**WHAT THE TASK REQUIRES:**
Total the lines of the entries below that hold the string "rect", then write only that total.

**INPUT MATERIAL:**
★ ★ ★ ★ ★ ★ ★

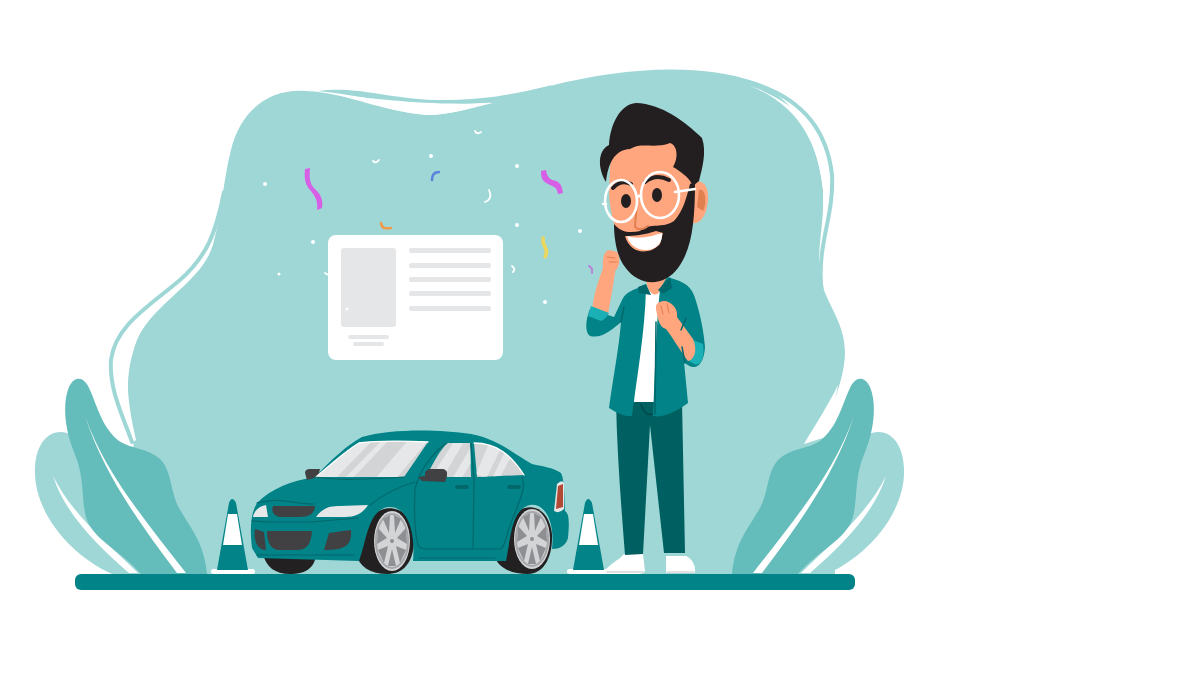
<!DOCTYPE html>
<html lang="en">
<head>
<meta charset="utf-8">
<title>Driving test passed</title>
<style>
:root{--mist:#9fd7d7;--leaf:#64bcbb;--teal:#028387;--teal-dark:#01686c;--trousers:#005f60;--cuff:#1bb0b5;--skin:#ffa67f;--skin-shade:#e07f50;--ink:#231f20;--tyre:#222021;--trim:#414042;--glass:#d3d4d6;--glass-light:#e6e7e8;--grey:#e5e6e8;--white:#fff;--pink:#d65fe6;--orange:#f19a4b;--yellow:#ecd75c;--blue:#5b83dc}
html,body{margin:0;height:100%;overflow:hidden;background:var(--white)}
svg{display:block;width:1200px;height:675px}
.mist{fill:var(--mist)}.leaf{fill:var(--leaf)}.teal{fill:var(--teal)}.teal-dark{fill:var(--teal-dark)}.trousers{fill:var(--trousers)}.cuff{fill:var(--cuff)}.skin{fill:var(--skin)}.skin-shade{fill:var(--skin-shade)}.ink{fill:var(--ink)}.tyre{fill:var(--tyre)}.trim{fill:var(--trim)}.glass{fill:var(--glass)}.glint{fill:var(--glass-light)}.grey{fill:var(--grey)}.white{fill:var(--white)}
.line{fill:none;stroke-linecap:round;stroke-linejoin:round}
.seam{stroke:var(--teal-dark);stroke-width:1.2}
.contour{stroke:var(--mist);stroke-width:4}
.vein{fill:var(--white)}
.glasses{stroke:var(--white);stroke-width:2.6}
</style>
</head>
<body>
<svg viewBox="0 0 1200 675" role="img" aria-label="A happy bearded man beside a car, traffic cones and a new driving licence">
<defs>
  <g id="plant">
    <path class="mist" d="M112 574C68 554 33 510 35 468C36 440 52 428 67 433C80 437 84 448 98 462L172 574Z"/>
    <path class="vein" d="M53 476C72 514 104 540 138 573H129C98 546 65 514 53 476Z"/>
    <path class="leaf" d="M141 574C120 550 92 539 86 517C81 497 85 478 74 452C65 430 62 404 69 387C75 375 84 377 89 388C98 407 101 426 119 441C131 449 148 448 160 459C172 471 170 491 179 508C191 529 204 542 207 574Z"/>
    <path class="vein" d="M85 416C105 473 145 520 186 573H177C137 520 103 472 85 416Z"/>
  </g>
  <g id="cone">
    <rect class="white" x="211" y="569" width="44" height="5" rx="2.5"/>
    <path class="teal" d="M217 570L229 503Q232 495 236 503L248 570Z"/>
    <path class="white" d="M228 514H237L242 545H223Z"/>
  </g>
  <g id="wheel">
    <ellipse class="glass" rx="18" ry="30"/>
    <ellipse class="line" rx="16" ry="27" stroke="#a5a7aa" stroke-width="2"/>
    <g fill="#8d8f92"><path d="M-3-8L-9-22L-2-26ZM3-8L2-26L9-22ZM-5-3L-14-13L-15 3ZM5-3L14-13L15 3ZM-4 5L-14 9L-8 22ZM4 5L14 9L8 22ZM0 8L-4 25H4Z"/></g>
    <ellipse class="glass" rx="5" ry="8"/>
    <circle r="2" fill="#8d8f92"/>
  </g>
  <clipPath id="windscreen"><path d="M316 477C332 463 347 450 359 443C382 440 405 441 428 442L404 477Z"/></clipPath>
  <clipPath id="front-window"><path d="M426 477C433 463 441 448 448 443H470L471 477Z"/></clipPath>
  <clipPath id="rear-window"><path d="M474 443C497 443 511 455 524 475L477 477Z"/></clipPath>
</defs>

<g id="backdrop">
  <path class="mist" d="M135 574C136 520 137 480 133 440C126 400 125 371 137 340C155 298 199 284 213 244C222 214 223 180 231 150C240 112 268 88 306 91C350 93 380 112 430 115C470 113 502 96 550 86C620 68 700 62 755 82C796 99 818 140 823 190C825 226 818 260 824 290C832 311 845 327 845 353C844 385 830 400 828 440L835 574Z"/>
  <path class="mist" d="M318 91C360 85 392 101 450 100C492 99 520 93 552 85L530 100L440 106C400 106 365 96 318 91Z"/>
  <path class="white" d="M342 96C380 98 420 106 493 103C470 108 450 115 427 115C397 113 370 102 342 96Z"/>
  <path class="white" d="M223 196C216 235 206 259 181 282C147 310 117 328 113 360C111 390 123 416 132 443L136 440C127 400 121 362 142 330C165 296 204 278 213 244Z"/>
  <path class="line contour" d="M224 192C216 233 207 256 180 280C148 307 115 326 111 360C109 390 123 416 132 442"/>
  <path class="white" d="M750 86C790 100 825 126 830 180C831 215 820 240 820 280C816 250 825 222 823 190C818 140 796 104 750 86Z"/>
  <path class="line contour" d="M745 81C791 93 826 120 832 175C834 216 818 242 821 284" stroke-width="3"/>
  <path class="white" d="M838 385C830 402 817 422 804 444L829 436Z"/>
</g>

<g id="plants">
  <use href="#plant"/>
  <use href="#plant" transform="translate(939 0) scale(-1 1)"/>
</g>

<g id="confetti">
  <path fill="#d65fe6" d="M305 169L310 168C309 179 310 185 316 190C322 196 323 201 322 208L317 210C318 202 316 198 311 191C305 185 304 178 305 169Z"/>
  <path fill="#d65fe6" d="M541 171L546 170C547 178 551 180 556 181C561 183 562 187 563 193L558 194C557 188 555 187 550 185C543 182 541 179 541 171Z"/>
  <path fill="#ecd75c" d="M542 236L545 237C544 242 546 245 548 249C549 252 548 255 546 259L543 257C546 252 544 249 542 245C541 242 541 239 542 236Z"/>
  <g class="line" stroke-width="2.5">
    <path stroke="#5b83dc" d="M432 180Q432 172 439 172"/>
    <path stroke="#f19a4b" d="M381 223C382 230 387 228 391 228"/>
    <path stroke="#b884d6" stroke-width="2" d="M589 266Q593 268 592 273"/>
    <g stroke="#fff" stroke-width="1.8"><path d="M373 161Q376 164 379 160M475 131Q477 135 481 132M489 190Q493 199 485 202M512 266Q516 269 513 272M325 273L330 276"/></g>
  </g>
  <g class="white"><circle cx="265" cy="184" r="2"/><circle cx="431" cy="156" r="2"/><circle cx="517" cy="166" r="2"/><circle cx="517" cy="225" r="2"/><circle cx="580" cy="231" r="2"/><circle cx="545" cy="302" r="2"/><circle cx="313" cy="242" r="2"/><circle cx="279" cy="274" r="1.5"/></g>
</g>

<g id="licence">
  <rect class="white" x="328" y="235" width="175" height="125" rx="8"/>
  <g class="grey">
    <rect x="341" y="248" width="55" height="79" rx="3"/>
    <rect x="348" y="335" width="41" height="4" rx="2"/><rect x="353" y="342" width="31" height="4" rx="2"/>
    <rect x="409" y="248" width="82" height="5" rx="2"/><rect x="409" y="263" width="82" height="5" rx="2"/><rect x="409" y="277" width="82" height="5" rx="2"/><rect x="409" y="291" width="82" height="5" rx="2"/><rect x="409" y="306" width="82" height="5" rx="2"/>
  </g>
  <circle class="white" cx="347" cy="309" r="1.5"/>
</g>

<rect id="ground" class="teal" x="75" y="574" width="780" height="16" rx="6"/>

<g id="cones">
  <use href="#cone"/>
  <use href="#cone" x="356"/>
</g>

<g id="car">
  <g class="tyre">
    <path d="M263 554H316C315 569 304 574 290 574C275 574 266 567 263 554Z"/>
    <path d="M356 553L374 514C388 503 411 507 414 536C415 561 404 574 388 574C370 574 359 567 356 553Z"/>
    <path d="M494 556L514 514C530 500 549 508 552 534C553 558 543 574 528 574C511 574 499 568 494 556Z"/>
  </g>
  <path class="teal" d="M252 548C250 530 250 515 257 503C271 489 290 481 315 477C332 459 346 446 362 437C390 429 437 429 471 434C499 439 516 456 532 464C544 467 552 467 561 473C565 481 564 497 565 511C570 514 569 526 568 538C566 546 559 549 552 549C555 521 545 503 530 505C511 510 511 537 506 561H413C416 527 405 506 389 507C368 509 367 540 359 561L258 558Z"/>
  <path class="trim" d="M305 473Q305 469 310 469H320L318 477L307 480Z"/>
  <path class="glass" d="M316 477C332 463 347 450 359 443C382 440 405 441 428 442L404 477Z"/>
  <path class="glass" d="M426 477C433 463 441 448 448 443H470L471 477Z"/>
  <path class="glass" d="M474 443C497 443 511 455 524 475L477 477Z"/>
  <g class="glint">
    <path clip-path="url(#windscreen)" d="M313 480L355 440H373L334 480ZM343 480L382 440H389L351 480ZM374 480L410 438H430L395 480Z"/>
    <path clip-path="url(#front-window)" d="M430 479L455 440H465L442 479ZM452 479L471 447V463L461 479Z"/>
    <path clip-path="url(#rear-window)" d="M476 474L490 441L502 446L486 479ZM492 479L506 449L512 455L499 479Z"/>
  </g>
  <path class="line" stroke="#fff" stroke-width="1.3" d="M316 477C332 463 347 450 359 443C382 440 405 441 428 442M474 443C497 443 511 455 524 475"/>
  <path class="line seam" d="M446 443C430 456 419 473 415 489C414 510 414 530 418 545Q420 549 426 549H499C505 549 506 535 511 523C517 506 527 489 522 477M471 443L474 480L473 549"/>
  <path class="line seam" d="M257 503C281 496 294 505 315 504M315 477C340 481 373 479 404 477M370 505C384 494 400 486 415 482"/>
  <path class="trim" d="M425 473Q426 469 431 469H443Q448 470 447 476L445 482L422 481L418 477L425 476Z" fill="#58595b"/>
  <rect class="teal-dark" x="455" y="485" width="14" height="4" rx="2"/><rect class="teal-dark" x="507" y="485" width="14" height="4" rx="2"/>
  <path class="glint" d="M253 517C254 511 259 506 266 505L268 517ZM316 517C323 508 329 506 340 506L368 505C363 513 356 517 345 517Z"/>
  <path class="trim" d="M273 506H315C315 513 309 517 300 517H280C274 516 271 512 273 506Z"/>
  <path class="trim" d="M267 531H312C311 545 306 550 297 550H278C271 549 267 543 267 531ZM255 529L264 532L266 550C258 550 253 541 255 529ZM329 533L351 530C352 545 346 550 324 550Z"/>
  <path class="line seam" d="M252 521L270 522H311L358 518M257 555H354M419 558H495"/>
  <path class="glint" d="M557 484Q562 479 564 483L564 509Q559 514 554 511Z"/>
  <path fill="#b04a35" d="M558 486L563 484V507L556 509Z"/>
  <use href="#wheel" x="392" y="541"/>
  <use href="#wheel" x="532" y="539"/>
</g>

<g id="driver">
  <g id="shoes">
    <path class="white" d="M605 571C609 564 618 561 624 554H643L645 571Q644 574 638 574H609ZM666 573V556H686C692 559 696 565 695 573Z"/>
    <path class="line" stroke="#d4d6d8" stroke-width="1.5" d="M607 572H643M667 572H694"/>
  </g>
  <path class="trousers" d="M616 401H682L685 553H664L650 425L643 554L625 555C621 504 617 452 616 401Z"/>
  <path class="line" stroke="#004748" stroke-width="1.5" d="M641 405Q646 417 652 414"/>
  <path class="skin" d="M592 313C593 296 598 282 603 268L616 262C615 279 611 296 608 315Z"/>
  <path class="skin" d="M603 269C602 258 604 250 610 250L617 252C621 258 620 267 614 272Z"/>
  <path class="line" stroke="#e07f50" d="M607 257L615 258M609 262L617 262"/>
  <path class="white" d="M641 287H661L656 402H634Z"/>
  <path class="skin" d="M645 276H668L660 291Q655 299 648 289Z"/>
  <path class="teal" d="M644 285C635 290 626 291 622 300L614 317L590 309C585 321 585 333 590 336C602 339 613 329 621 322C619 348 613 378 609 408C618 414 627 417 632 416C637 376 645 332 646 288Z"/>
  <path class="teal" d="M660 289L667 277C681 281 691 284 695 298C701 316 704 334 705 347C704 365 695 373 684 362L688 403C675 413 661 418 653 416C655 371 656 327 660 289Z"/>
  <path class="teal-dark" d="M638 287L646 284L651 295L639 293ZM658 290L670 277L672 288L663 294Z"/>
  <path class="cuff" d="M591 306L609 313Q606 319 601 321L588 316ZM693 340L703 344C705 357 701 367 694 364L689 361C695 355 696 347 693 340Z"/>
  <path class="skin" d="M656 309C655 302 661 301 666 301C674 304 678 310 677 317L693 339C698 351 694 360 688 361C681 352 673 338 666 329C659 327 658 319 656 309Z"/>
  <path class="line" stroke="#e07f50" d="M661 306L663 314M667 304L669 313"/>
  <path class="line" stroke="#01686c" stroke-width="1.5" d="M621 322L624 307M681 330L686 318M656 322L655 414M682 347L685 363"/>
  <g id="head">
    <path class="skin" d="M690 184C703 177 709 186 708 201C706 217 700 225 691 223Z"/>
    <path class="skin-shade" d="M699 190C706 188 707 203 703 211L697 207Z"/>
    <path class="skin" d="M611 143H684L694 181C693 225 678 258 649 264C624 258 612 230 609 195Z"/>
    <path class="ink" d="M606 182C598 169 597 151 609 145C610 125 620 104 636 103C662 104 684 121 702 138C707 152 702 169 699 181L693 186C689 177 680 171 673 167C679 157 677 145 670 143C655 149 641 142 630 149C614 150 608 164 606 182Z"/>
    <path class="ink" d="M695 182C695 222 692 249 678 268C664 287 639 287 625 267C617 257 614 239 614 224C621 233 631 233 640 231C650 222 663 229 674 221C683 212 687 196 690 184Z"/>
    <path class="skin" d="M625 236C630 254 649 256 660 244L663 233L656 231C645 235 633 236 625 236Z"/>
    <path class="white" d="M627 236C639 240 652 236 662 233C663 243 656 250 646 250C636 250 629 244 627 236Z"/>
    <path class="ink" d="M639 254Q647 249 656 252L652 266H641Z"/>
    <path class="line" stroke="#e07f50" stroke-width="2" d="M637 201L635 227Q640 232 648 226"/>
    <path class="line" stroke="#231f20" stroke-width="4" d="M613 188Q621 179 631 184M645 182Q656 173 669 180"/>
    <ellipse class="ink" cx="626" cy="201" rx="5" ry="7"/><ellipse class="ink" cx="657" cy="195" rx="5" ry="7"/>
    <g class="line glasses"><ellipse cx="621" cy="201" rx="16" ry="21"/><ellipse cx="660" cy="195" rx="19" ry="23"/><path d="M637 198Q639 194 641 197M675 192L695 189M603 204L606 204"/></g>
  </g>
</g>
</svg>
</body>
</html>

★ ★ ★ ★ ★ ★ ★

**TASK OUTPUT:**
7